Then comes the mental side of yoga, which is composed of prana and consciousness. Energy and mind, in the mental side of yoga, both have to be dealt with. Patanjali deals with mind and the classical raja yoga deals with prana. Combining both of them becomes a good tool to work with both areas of prana and consciousness.
Two ideas are important in Patanjali’s raja yoga to deal with the mind. Forget the eightfold path, forget samadhi, just think of two things, drashta and chitta vritti. Drashta, to become the observer. You can only become the observer of the mind. You cannot become the observer of shakti, energy or prana, rather you become the expresser or the experiencer of shakti, yet you can become the observer and witness of the mind.
What are we to observe in the mind? Thoughts, in reality are not worth our time, for they are totally irrational, idiotic and sometimes misguiding. So thoughts are out. What we observe as chitta vritti are the memories. Everything is decided by past memory. How you are going to interact with people is decided by past memories already filed in your brain. It is those memories which bring out a reaction, a response. Those responses are the vrittis. If you see your adversary, your enemy who you haven’t seen for many years, you will be seething inside. As long as you are aware of your enemy, you will be seething inside. That will be your reaction, your vritti.
It is the memory component, the chitta component, that we have to look into, not the manas component. If we understand drashta and chitta, then the subject of mind becomes clear.

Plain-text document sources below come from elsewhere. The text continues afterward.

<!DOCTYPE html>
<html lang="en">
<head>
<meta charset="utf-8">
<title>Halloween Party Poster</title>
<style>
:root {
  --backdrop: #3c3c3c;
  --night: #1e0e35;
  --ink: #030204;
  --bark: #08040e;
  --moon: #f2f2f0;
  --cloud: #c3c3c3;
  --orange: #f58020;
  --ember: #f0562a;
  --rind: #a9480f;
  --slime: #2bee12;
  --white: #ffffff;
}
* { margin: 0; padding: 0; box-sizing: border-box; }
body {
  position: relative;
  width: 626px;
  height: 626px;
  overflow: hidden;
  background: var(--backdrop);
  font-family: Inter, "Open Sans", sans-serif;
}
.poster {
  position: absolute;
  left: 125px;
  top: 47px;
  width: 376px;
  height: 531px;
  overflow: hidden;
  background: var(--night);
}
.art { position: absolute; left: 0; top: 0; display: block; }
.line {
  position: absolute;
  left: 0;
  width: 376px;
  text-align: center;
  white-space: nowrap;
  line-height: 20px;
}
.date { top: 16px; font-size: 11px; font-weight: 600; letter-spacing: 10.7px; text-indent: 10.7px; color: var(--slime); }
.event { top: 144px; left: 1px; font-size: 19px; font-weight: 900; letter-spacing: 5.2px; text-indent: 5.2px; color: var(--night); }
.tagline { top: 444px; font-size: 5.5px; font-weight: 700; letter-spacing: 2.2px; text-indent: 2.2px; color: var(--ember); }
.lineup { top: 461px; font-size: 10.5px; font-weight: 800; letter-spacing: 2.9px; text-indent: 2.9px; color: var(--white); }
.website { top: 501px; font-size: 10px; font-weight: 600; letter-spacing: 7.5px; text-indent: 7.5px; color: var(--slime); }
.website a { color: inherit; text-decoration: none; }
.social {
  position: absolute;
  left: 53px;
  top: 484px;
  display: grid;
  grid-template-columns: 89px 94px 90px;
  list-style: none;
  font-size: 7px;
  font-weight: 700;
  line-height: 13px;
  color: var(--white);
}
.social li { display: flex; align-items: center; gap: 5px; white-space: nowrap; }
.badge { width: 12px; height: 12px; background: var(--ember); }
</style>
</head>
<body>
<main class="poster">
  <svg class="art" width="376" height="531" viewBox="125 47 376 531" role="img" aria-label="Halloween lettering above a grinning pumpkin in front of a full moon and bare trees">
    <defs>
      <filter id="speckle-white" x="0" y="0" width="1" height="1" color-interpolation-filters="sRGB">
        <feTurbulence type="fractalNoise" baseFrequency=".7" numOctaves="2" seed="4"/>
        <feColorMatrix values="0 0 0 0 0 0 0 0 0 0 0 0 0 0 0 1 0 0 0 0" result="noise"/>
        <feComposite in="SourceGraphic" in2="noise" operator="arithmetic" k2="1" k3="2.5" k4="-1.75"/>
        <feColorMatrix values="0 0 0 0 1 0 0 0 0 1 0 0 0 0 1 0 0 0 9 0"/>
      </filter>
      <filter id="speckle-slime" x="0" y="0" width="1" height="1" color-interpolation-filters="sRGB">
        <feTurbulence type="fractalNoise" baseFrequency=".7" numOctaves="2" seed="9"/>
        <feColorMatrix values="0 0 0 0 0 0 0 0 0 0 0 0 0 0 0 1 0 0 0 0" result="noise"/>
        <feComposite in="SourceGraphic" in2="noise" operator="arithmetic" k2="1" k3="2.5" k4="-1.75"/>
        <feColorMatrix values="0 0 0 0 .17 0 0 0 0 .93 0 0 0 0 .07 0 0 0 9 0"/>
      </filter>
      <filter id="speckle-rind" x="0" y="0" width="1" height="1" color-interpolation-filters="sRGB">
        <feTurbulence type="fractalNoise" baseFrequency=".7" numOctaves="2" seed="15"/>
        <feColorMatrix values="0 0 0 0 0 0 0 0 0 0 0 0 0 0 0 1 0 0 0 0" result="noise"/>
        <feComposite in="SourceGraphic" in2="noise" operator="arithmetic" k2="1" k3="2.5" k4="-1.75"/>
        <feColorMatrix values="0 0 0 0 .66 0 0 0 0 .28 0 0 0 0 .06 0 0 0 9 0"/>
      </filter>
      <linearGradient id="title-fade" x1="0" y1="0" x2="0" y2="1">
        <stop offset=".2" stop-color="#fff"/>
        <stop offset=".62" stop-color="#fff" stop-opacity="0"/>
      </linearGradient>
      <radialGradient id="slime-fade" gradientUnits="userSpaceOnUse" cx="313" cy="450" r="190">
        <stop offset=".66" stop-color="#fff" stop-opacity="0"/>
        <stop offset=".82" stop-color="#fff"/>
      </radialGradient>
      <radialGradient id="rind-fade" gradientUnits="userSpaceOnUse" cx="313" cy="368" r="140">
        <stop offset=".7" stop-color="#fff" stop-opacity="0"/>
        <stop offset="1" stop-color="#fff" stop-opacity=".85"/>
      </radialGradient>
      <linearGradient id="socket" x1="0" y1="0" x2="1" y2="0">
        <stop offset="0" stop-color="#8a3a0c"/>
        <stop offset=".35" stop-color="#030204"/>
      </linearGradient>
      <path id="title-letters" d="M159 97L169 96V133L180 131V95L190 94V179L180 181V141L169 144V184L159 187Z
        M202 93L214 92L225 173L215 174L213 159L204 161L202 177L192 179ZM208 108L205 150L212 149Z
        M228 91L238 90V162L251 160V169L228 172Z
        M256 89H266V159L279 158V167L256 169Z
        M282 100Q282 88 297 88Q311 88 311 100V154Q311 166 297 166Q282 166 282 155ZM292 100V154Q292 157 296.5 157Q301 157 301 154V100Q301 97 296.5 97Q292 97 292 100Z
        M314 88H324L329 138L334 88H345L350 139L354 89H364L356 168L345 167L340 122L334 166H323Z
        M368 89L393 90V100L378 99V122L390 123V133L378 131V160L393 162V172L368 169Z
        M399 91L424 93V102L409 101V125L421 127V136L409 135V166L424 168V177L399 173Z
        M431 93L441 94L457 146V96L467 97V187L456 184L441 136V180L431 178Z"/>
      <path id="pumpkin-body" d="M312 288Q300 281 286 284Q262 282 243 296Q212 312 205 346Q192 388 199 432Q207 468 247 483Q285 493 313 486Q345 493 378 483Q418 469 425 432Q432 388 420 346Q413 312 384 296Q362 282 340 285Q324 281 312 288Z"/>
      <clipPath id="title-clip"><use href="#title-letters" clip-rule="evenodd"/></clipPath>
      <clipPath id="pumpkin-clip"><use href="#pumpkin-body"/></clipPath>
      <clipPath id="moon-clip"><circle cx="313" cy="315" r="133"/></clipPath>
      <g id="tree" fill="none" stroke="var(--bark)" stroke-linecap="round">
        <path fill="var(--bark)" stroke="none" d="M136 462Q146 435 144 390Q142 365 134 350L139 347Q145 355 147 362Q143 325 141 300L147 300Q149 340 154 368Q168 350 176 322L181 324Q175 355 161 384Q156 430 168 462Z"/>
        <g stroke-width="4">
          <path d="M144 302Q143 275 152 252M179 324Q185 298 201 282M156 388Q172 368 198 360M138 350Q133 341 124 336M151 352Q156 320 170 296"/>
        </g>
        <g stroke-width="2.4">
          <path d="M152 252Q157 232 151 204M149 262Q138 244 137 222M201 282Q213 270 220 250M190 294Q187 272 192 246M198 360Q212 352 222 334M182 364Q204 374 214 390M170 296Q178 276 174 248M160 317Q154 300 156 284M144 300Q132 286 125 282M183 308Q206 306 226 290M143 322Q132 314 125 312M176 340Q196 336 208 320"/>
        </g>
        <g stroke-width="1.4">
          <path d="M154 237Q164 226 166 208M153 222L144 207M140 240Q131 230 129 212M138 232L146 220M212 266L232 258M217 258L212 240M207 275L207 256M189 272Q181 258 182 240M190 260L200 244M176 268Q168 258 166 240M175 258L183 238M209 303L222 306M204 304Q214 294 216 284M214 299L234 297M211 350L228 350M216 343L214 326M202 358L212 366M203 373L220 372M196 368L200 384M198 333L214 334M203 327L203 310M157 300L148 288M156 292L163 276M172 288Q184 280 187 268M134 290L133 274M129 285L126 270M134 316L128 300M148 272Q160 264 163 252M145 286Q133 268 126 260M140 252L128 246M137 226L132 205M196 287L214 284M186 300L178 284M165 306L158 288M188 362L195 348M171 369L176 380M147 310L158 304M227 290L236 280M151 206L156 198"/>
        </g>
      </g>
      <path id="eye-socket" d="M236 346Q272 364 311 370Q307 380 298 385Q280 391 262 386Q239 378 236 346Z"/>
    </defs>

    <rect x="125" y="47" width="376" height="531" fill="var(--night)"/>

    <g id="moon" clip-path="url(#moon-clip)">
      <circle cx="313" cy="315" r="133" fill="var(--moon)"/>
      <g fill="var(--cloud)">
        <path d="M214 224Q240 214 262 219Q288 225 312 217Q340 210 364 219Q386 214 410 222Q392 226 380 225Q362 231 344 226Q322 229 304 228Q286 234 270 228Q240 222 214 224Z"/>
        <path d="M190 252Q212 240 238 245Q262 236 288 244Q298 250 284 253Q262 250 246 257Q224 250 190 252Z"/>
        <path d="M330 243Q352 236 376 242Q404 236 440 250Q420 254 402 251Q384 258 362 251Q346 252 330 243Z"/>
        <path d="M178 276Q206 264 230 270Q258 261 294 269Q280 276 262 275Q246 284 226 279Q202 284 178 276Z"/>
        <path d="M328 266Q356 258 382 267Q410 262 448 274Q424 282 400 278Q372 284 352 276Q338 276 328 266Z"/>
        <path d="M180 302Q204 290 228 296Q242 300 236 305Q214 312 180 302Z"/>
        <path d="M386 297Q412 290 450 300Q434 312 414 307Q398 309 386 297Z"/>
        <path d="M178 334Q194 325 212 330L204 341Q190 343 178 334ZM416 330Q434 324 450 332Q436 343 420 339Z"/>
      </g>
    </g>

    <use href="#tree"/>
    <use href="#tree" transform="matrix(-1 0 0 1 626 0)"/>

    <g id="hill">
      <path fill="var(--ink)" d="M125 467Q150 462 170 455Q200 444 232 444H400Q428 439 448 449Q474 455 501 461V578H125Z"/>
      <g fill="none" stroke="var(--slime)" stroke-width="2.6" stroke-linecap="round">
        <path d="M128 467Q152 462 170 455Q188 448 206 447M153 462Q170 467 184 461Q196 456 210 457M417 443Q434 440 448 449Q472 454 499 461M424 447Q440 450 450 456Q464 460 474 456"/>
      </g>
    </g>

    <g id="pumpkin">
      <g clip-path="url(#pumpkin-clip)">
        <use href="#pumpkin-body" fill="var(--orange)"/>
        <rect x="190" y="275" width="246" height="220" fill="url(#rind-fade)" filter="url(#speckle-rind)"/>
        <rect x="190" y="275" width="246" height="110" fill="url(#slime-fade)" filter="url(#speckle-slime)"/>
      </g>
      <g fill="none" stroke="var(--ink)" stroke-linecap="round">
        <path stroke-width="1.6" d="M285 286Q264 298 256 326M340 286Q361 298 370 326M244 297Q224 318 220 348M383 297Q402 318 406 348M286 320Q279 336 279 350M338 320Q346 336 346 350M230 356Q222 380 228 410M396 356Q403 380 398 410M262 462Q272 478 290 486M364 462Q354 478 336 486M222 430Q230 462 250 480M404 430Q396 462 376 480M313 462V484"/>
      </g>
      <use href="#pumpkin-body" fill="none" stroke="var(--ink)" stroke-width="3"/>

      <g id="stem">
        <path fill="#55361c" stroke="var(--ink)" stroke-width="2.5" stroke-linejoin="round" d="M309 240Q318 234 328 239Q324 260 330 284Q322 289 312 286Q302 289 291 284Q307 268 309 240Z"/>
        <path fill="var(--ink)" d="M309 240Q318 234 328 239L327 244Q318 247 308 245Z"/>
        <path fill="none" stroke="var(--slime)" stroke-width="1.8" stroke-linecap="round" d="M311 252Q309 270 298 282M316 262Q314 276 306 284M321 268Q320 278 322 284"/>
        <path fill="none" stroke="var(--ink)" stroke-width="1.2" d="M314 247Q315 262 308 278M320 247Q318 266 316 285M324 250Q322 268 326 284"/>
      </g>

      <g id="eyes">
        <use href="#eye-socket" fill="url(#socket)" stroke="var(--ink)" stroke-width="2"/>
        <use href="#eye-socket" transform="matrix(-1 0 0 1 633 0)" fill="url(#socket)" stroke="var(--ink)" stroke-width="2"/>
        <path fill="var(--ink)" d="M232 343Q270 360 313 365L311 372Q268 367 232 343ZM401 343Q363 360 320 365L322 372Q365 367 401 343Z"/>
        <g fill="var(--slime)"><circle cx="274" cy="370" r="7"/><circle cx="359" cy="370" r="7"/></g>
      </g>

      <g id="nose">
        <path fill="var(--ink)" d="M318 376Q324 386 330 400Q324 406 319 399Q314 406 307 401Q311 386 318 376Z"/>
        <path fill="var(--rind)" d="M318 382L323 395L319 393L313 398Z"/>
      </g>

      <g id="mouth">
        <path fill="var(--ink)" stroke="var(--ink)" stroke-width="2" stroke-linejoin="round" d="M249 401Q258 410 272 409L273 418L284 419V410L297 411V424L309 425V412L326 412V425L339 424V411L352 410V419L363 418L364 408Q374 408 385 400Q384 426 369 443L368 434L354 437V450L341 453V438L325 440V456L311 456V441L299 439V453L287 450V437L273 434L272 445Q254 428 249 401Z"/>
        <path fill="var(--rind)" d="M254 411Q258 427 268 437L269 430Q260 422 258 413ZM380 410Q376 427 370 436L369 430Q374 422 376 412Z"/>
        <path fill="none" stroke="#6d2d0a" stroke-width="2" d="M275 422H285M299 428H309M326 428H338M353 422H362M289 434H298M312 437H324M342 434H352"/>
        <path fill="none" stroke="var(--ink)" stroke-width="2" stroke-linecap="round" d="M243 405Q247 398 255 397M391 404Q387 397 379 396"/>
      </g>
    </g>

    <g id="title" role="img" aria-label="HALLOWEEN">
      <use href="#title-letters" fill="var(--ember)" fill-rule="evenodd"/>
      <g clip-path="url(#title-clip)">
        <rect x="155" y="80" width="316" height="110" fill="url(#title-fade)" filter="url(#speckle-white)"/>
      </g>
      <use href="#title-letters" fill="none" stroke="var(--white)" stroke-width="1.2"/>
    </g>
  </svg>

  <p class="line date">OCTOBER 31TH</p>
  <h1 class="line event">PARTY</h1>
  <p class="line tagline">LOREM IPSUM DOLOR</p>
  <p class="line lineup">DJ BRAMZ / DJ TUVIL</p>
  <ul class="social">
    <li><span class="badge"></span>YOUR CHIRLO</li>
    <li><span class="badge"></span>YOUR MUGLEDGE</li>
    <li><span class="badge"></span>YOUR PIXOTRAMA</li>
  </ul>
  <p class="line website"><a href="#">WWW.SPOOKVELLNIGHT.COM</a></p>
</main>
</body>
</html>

It is said that the mind is composed of manas, buddhi, chitta and ahamkara; manas being the reflective mind, buddhi the intellectual mind, chitta the smriti or memory mind, and ahamkara the ego mind, I-mind.
The thinking, reflective mind, manas, is superficial. Thoughts can change. Just as you change your clothes, your thoughts can change. Buddhi is generally relegated to the background as the memories are quite strong. When buddhi comes in, logic, intelligence, then viveka, discrimination comes in. Otherwise buddhi takes a back seat.
Chitta is the active principle. Behind chitta is the ahamkara, the ego principle. Chitta and ego together constitute chitta vritti: it is ego which responds to the memory. It is ego which takes the stand when memory says, ‘this has happened’. The real focus of pratyahara, dharana and dhyana is now shifting from manas and buddhi to chitta and ahamkara.
In the classical raja yoga you see everything as pranic expression. There is a question, ‘Why can’t you erase your memory?’ The answer is, ‘It is still coloured by colours of prana’. Visualize this, you take a polaroid picture. You keep it in your album. As long as that picture is not exposed to sun and light, it will retain its colours. If you expose the picture to sunlight, the colours will begin to fade and gradually after some time, the image will fade, and only the white paper will remain once again. Memory is like that. The memory which you had of your early days is still as vibrant and alive as it was then. If you remove the prana from the memory, the colours come out and it becomes sepia and black and white, it will fade away. Another way of nirodha or controlling, is to remove the prana from the memory and not give it any fuel. Once prana is removed, the memory will dissolve, dissipate, it will be gone.
In the mental dimension of yoga, the systems lead you to the state of meditation. Meditation is complete absorption in experience. When that meditation experience happens, that absorption, then you are ready for the spiritual aspect of yoga. Until now you only had to play with your mind. When dhyana, absorption has happened, then you come to the spiritual dimension of yoga. By the time you come to dhyana, your mental attitude and awareness has become much more positive, your stressors have been managed much more efficiently and there is more peace and harmony.
You are more in control of your sensorial and mental behaviours. You are on a good path and spiritual realization becomes a living experience, not just fantasy or imagination. According to Sri Swamiji, the goal of human life is to cultivate spiritual awareness, not God realization. That spiritual awareness is the awareness of the positives.
In the second chapter of the Bhagavad Gita (2:54), Arjuna asks Krishna, ‘How does an enlightened being live in this world? What does he eat? What does he think? What does he drink? How does he live?’ Krishna says to Arjuna, ‘Just like you and me and everyone else. They may be enlightened, but as long as they are in this world they have to live according to the rules and laws of the world, the senses, the body, nature and everything. They will feel hungry. They will feel sleepy. They will feel everything that a normal human being experiences. The only difference is that they will be seeing the luminosity in everything, while others see darkness everywhere’.
It is a simple statement. The enlightened being will see luminosity everywhere, while all others see darkness everywhere. This luminosity can mean hope, positivity, optimism, inner strength.
2 October 2019, Progressive Yoga Vidya Training, Ganga Darshan, Munger